Saved entries:
=== Section Start ===
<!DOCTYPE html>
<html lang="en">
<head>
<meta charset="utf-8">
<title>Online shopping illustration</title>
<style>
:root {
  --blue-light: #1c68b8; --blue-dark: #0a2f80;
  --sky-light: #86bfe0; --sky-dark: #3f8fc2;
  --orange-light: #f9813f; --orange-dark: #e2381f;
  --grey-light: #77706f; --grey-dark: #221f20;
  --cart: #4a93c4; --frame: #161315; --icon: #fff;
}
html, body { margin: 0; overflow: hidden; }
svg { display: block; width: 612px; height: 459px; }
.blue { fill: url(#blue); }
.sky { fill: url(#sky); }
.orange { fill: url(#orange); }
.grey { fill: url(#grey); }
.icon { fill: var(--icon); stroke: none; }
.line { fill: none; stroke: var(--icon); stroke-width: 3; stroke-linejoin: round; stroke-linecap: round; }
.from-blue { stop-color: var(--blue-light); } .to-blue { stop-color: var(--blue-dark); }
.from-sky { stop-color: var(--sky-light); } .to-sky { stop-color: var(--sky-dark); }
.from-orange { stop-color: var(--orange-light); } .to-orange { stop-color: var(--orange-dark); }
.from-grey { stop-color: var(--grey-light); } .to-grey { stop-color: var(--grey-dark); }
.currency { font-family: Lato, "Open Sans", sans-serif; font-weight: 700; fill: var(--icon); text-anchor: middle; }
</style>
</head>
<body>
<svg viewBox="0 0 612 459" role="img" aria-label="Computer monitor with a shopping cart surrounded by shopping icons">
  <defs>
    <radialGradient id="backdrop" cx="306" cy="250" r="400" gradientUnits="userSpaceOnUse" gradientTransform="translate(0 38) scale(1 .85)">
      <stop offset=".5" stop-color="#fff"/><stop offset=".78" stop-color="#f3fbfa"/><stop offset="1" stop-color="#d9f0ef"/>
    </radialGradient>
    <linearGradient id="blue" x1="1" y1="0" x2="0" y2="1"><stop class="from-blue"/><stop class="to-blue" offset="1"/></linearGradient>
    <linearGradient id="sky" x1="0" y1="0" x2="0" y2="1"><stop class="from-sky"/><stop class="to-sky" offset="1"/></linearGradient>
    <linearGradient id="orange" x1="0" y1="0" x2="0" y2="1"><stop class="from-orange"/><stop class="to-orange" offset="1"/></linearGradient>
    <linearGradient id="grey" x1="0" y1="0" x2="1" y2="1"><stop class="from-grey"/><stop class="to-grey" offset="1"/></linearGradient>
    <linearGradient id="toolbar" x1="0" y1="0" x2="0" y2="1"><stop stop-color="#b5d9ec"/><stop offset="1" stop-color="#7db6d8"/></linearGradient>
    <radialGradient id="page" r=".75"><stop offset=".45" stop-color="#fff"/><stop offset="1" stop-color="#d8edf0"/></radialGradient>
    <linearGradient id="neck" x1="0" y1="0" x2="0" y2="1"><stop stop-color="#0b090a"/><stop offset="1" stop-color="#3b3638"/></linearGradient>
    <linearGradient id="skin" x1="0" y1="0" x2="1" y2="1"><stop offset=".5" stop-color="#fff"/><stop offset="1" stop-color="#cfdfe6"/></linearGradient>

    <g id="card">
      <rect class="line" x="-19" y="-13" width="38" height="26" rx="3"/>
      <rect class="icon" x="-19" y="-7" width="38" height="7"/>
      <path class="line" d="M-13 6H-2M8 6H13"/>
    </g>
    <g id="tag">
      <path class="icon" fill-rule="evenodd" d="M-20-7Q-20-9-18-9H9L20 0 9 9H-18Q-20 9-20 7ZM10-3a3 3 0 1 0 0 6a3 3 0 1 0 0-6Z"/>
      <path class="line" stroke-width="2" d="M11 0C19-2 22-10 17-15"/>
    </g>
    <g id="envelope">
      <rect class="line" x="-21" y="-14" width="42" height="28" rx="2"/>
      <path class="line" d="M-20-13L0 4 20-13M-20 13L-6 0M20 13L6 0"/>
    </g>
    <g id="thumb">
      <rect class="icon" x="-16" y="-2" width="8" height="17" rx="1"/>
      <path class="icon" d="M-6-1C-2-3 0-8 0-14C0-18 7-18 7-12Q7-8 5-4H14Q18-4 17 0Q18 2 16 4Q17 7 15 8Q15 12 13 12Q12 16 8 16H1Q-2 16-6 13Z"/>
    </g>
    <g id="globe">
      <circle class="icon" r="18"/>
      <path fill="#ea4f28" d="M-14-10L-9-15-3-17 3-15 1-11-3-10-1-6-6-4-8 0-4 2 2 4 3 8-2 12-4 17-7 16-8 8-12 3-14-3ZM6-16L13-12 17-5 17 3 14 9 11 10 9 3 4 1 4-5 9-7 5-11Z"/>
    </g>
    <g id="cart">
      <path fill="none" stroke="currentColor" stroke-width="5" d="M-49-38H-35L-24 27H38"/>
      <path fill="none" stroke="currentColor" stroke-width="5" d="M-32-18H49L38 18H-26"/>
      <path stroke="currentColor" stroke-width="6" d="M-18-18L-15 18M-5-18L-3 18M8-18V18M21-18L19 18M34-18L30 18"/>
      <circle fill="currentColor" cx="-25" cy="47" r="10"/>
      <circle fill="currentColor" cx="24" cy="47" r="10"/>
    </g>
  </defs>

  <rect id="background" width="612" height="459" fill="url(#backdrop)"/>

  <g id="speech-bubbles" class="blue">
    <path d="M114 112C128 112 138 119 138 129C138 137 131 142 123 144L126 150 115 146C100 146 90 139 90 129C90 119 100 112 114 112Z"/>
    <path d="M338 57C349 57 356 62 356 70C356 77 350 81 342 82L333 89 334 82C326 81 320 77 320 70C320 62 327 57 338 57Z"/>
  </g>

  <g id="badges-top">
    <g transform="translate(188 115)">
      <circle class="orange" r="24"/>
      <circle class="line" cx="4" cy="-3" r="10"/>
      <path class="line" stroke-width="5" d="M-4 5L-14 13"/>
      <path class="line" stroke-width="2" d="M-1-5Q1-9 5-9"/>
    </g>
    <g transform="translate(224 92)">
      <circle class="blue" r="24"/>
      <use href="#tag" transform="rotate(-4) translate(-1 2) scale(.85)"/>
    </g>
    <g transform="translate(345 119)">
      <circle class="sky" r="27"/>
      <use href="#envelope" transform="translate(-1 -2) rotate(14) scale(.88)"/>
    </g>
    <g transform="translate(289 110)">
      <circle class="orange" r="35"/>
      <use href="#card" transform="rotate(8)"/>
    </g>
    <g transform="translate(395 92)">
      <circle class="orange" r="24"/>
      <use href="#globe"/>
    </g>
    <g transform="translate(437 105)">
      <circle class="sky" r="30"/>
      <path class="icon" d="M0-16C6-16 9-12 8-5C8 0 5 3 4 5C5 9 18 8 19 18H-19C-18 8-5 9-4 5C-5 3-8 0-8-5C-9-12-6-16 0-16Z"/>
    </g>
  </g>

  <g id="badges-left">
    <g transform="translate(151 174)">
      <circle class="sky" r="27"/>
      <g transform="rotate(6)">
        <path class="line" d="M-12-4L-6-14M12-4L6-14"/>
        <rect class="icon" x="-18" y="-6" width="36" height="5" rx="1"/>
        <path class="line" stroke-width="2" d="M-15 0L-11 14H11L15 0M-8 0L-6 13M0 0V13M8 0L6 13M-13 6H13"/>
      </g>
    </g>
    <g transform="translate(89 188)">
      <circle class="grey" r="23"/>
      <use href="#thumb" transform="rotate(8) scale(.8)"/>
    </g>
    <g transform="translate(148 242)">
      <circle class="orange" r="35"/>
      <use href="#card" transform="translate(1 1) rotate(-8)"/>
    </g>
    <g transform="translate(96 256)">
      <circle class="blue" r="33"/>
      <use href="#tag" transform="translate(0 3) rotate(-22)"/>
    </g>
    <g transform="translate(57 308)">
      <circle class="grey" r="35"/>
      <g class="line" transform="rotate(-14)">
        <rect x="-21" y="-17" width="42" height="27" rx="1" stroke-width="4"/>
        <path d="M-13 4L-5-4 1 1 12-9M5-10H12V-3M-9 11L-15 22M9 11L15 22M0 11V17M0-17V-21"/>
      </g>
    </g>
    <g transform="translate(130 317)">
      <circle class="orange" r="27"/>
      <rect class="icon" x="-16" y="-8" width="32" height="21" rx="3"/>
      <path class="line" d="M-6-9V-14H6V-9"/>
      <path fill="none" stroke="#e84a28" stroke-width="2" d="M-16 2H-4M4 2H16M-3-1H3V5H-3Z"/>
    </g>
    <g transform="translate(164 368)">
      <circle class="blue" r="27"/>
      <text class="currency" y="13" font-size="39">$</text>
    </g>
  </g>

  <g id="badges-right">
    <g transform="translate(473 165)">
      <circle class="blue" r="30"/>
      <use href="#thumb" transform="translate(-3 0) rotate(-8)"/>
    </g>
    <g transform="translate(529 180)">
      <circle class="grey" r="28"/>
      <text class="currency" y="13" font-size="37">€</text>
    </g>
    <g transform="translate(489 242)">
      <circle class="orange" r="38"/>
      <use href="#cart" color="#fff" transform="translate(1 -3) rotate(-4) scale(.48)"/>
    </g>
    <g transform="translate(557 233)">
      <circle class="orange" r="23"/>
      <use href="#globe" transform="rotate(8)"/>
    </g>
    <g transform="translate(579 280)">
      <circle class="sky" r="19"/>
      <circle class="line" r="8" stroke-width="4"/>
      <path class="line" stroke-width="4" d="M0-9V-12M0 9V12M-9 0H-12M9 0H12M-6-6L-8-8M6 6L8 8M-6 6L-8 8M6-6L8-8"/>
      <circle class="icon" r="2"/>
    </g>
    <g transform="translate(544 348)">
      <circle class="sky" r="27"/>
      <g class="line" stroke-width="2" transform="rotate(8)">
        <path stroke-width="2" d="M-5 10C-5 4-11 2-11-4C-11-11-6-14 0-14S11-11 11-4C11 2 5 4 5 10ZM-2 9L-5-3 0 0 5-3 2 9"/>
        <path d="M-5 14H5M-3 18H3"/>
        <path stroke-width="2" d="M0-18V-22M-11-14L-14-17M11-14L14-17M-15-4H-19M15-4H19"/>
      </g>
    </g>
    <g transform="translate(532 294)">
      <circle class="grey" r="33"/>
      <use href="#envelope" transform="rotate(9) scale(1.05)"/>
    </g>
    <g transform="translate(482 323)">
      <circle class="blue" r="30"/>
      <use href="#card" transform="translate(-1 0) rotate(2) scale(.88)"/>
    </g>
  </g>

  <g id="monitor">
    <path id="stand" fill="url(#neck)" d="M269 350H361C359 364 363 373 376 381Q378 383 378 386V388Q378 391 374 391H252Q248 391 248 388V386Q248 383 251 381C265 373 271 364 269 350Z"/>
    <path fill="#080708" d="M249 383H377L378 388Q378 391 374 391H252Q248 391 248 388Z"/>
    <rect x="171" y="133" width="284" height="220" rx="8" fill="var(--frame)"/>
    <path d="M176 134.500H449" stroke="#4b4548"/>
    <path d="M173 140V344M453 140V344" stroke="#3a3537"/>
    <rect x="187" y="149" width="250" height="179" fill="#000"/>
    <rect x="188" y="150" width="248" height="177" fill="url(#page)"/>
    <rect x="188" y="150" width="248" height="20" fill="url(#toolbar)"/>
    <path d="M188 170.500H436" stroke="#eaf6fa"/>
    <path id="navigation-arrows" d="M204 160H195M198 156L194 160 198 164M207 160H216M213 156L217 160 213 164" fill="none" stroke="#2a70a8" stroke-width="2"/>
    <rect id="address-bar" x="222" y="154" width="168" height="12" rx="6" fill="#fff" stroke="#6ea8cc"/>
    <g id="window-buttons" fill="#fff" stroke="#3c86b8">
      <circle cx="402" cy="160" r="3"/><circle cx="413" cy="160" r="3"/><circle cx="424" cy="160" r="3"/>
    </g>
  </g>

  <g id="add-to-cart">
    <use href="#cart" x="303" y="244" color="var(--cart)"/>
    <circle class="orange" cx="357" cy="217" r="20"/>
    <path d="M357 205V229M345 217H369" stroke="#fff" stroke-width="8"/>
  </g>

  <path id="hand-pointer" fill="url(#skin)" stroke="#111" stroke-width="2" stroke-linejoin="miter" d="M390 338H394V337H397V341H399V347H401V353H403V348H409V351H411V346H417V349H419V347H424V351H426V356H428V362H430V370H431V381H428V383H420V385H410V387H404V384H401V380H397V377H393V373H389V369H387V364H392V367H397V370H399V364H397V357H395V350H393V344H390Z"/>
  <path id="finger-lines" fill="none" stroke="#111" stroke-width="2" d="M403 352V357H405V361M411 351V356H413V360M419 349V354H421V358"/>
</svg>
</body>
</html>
=== Section End ===
• **Task prompt**:
Please retype, with no changes, the lines that run from the first line of the entries to the line with "--sky-light: #86bfe0; --sky-dark: #3f8fc2;", both ends included.

• **Result below**:
<!DOCTYPE html>
<html lang="en">
<head>
<meta charset="utf-8">
<title>Online shopping illustration</title>
<style>
:root {
  --blue-light: #1c68b8; --blue-dark: #0a2f80;
  --sky-light: #86bfe0; --sky-dark: #3f8fc2;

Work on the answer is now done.